Recently, at the Oscars 2020, director Bong Joon Ho’s film “Parasite” won four awards, including Best Picture, best Director, best International Feature Film and best Writing. It is currently well-known for being the first non-English film to win Best Picture, and the first Korean film to be nominated for the International Feature Film awards category.
Bong Joon Ho is a highly reputed director in the Korean Film Industry, known for his especially satirical films. From the moment I knew that Bong Joon Ho was releasing a new film, I was enthralled. I remembered enjoying his other films, such as “Okja” and “The Snowpiercer”.

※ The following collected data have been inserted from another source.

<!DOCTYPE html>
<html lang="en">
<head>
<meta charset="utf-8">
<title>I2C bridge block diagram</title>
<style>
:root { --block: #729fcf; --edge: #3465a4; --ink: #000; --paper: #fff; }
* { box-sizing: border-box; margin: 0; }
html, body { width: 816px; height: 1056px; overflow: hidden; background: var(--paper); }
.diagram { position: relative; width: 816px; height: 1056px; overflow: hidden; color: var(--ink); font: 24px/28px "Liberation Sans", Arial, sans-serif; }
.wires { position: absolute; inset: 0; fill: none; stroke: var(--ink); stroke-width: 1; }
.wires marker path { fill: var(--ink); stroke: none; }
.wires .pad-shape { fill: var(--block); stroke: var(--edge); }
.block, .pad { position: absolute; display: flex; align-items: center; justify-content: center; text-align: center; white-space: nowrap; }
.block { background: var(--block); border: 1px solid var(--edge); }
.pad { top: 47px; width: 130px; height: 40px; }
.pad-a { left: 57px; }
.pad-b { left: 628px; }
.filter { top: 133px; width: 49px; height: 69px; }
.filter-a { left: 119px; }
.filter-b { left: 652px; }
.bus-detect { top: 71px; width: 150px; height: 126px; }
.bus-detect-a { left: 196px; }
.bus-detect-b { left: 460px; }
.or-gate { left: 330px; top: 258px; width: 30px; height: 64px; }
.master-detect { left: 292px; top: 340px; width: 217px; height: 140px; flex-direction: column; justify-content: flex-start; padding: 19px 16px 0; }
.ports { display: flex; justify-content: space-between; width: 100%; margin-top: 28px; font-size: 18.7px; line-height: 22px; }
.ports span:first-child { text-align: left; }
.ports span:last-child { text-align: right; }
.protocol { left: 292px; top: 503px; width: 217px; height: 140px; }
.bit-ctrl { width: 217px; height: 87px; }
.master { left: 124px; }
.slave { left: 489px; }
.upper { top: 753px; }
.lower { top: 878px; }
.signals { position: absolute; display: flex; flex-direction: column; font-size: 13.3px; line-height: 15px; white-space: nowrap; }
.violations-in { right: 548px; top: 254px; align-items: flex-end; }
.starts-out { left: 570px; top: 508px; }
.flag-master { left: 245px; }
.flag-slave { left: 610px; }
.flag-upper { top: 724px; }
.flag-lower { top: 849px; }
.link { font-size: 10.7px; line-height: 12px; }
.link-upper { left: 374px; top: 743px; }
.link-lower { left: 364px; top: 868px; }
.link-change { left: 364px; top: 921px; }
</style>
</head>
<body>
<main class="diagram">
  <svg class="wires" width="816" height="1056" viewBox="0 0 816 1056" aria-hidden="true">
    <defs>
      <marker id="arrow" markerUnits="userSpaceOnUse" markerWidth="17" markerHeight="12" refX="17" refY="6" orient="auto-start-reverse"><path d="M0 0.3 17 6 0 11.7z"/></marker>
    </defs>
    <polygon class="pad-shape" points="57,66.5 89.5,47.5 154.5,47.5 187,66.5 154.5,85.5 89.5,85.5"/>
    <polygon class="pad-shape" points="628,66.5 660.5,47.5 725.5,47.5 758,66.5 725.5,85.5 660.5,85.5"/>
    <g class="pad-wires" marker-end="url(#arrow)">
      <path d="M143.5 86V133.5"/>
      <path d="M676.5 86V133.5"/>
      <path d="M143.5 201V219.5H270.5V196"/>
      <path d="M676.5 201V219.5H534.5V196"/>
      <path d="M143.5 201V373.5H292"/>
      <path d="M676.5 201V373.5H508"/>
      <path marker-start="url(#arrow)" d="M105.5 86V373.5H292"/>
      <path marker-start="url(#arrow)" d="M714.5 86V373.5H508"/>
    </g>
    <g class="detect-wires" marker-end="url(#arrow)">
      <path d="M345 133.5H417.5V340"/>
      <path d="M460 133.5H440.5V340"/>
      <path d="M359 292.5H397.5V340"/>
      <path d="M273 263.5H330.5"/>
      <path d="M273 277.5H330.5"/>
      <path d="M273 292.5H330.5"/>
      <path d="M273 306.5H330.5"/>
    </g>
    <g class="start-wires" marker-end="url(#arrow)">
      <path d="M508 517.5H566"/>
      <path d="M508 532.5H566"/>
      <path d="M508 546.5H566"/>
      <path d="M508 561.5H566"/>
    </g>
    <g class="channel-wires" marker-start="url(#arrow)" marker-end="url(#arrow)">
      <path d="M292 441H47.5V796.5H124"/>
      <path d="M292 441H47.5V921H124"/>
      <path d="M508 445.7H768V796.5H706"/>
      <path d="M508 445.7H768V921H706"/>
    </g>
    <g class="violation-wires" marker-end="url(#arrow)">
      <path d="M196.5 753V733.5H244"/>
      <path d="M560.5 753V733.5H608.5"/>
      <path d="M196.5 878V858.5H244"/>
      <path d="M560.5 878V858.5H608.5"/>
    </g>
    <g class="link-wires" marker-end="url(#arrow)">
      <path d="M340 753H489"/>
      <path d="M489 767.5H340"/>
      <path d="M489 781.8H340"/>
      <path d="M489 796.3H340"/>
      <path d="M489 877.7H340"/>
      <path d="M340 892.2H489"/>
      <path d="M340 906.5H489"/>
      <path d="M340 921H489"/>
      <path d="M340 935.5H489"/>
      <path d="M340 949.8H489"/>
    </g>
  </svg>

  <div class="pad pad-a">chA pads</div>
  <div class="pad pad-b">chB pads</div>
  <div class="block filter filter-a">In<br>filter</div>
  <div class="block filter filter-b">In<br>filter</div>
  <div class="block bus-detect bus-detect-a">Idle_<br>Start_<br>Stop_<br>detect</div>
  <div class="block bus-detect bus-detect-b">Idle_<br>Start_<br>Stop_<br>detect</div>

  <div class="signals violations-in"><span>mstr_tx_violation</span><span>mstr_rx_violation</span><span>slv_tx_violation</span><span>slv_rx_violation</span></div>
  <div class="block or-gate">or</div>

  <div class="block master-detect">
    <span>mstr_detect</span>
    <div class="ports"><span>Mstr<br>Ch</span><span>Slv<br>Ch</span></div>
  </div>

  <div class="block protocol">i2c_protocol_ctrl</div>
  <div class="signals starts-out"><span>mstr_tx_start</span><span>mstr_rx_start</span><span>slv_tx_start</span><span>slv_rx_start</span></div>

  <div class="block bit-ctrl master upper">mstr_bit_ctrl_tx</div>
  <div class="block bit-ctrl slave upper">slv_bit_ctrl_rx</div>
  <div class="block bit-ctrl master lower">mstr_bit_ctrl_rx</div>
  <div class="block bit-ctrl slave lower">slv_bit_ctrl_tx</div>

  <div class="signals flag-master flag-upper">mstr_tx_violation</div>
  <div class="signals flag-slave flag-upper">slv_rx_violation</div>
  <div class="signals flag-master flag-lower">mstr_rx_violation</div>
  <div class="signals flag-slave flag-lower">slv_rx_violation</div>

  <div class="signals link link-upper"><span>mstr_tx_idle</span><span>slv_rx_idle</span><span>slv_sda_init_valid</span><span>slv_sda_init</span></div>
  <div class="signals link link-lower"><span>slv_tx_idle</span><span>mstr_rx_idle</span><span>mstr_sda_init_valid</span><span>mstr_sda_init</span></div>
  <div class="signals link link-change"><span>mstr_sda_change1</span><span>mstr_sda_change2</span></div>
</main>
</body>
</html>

When I first watched the trailer of Parasite, I wasn’t at all let down. It was a typical “Bong Joon Ho style” trailer – conveying the general mood of the film, but not spoiling the plot of the movie.
The film is humorous, yet laughing carries with it a certain discomfort. Parasite is a story about two families with contrasting economic and social statuses. In the beginning of the film, we follow the Kim family, who lives in a small basement. We first see Ki-taek(Song Kang-ho) , an unemployed man along with his wife, Chung-sook(Chang Hyae-jin), their smart but critical daughter Ki-jung(Park Sodam) and their son Ki-woo (Choi Woo-sik). They barely get by in their filthy basement house by doing part-time jobs at home such as folding pizza boxes, until a life-changing opportunity encounters them: Ki-woo is offered to tutor a rich school girl. The Kim family uses this as an opportunity to change their status – Ki-jung fakes her college diploma, Ki-taek becomes the driver of the Park family and Chung-sook replaces the housekeeper.
Parasite is a critique exposing modern capitalism. As the director mentions, he wanted to show the audience the widening of the “relative wealth between the rich and poor”. This gap is drawn even by the contrast between the lifestyle of the families. When rain pours in Seoul, at the Parks’, their youngest son, Da-song enjoys the pouring rain overnight in his own teepee outside their garden. Meanwhile, at Kims’, water drips from the crack in their ceiling and their small basement house was flooded, and almost submerged. Ki-jung sits on top of the toilet flooded with feces, smoking as she realizes her reality.
This scene is especially meaningful for the overall delivery of the film’s theme of social inequality because it is a classic example of director Bong juxtaposing two contrasting classes in society to satire the widening gap between two extremely different social classes.
A similar scene is when after the Kim family is employed at the Park’s, the Park family repetitively mentions throughout the film that they “smell of people on the subway”. When the Kim family mentions “The people of the subway”, the director intends to show how wealthy people are so critical and indifferent to the lower social classes, and again highlights the wide gap between these two social classes by discriminating them even by their smells.
Bong Joon Ho and his film Parasite is praised today for so many aspects – the structure of the film, the comedy aspects, the plot, the actors, foreshadowing, symbols and more. When I first saw the film, I didn’t really interpret it as a movie with such a heavy topic. At first sight, the movie and its plot was only thrilling, and I didn’t really think too deeply about the director’s intention. Flooding toilets with feces, puns made by Ki-jung and Ki-woo and the loveline between Ki-woo and his student were all comedic and enjoyable aspects that entertained the audience.
But only after watching the movie for the second time, I could understand the dark, hidden message behind the movie: the tragedy of social class division all melted into a film of satire, thriller, and dark comedy. Parasite is definitely a film that is intelligent and memorable. If you haven’t seen it already, I highly recommend you do so!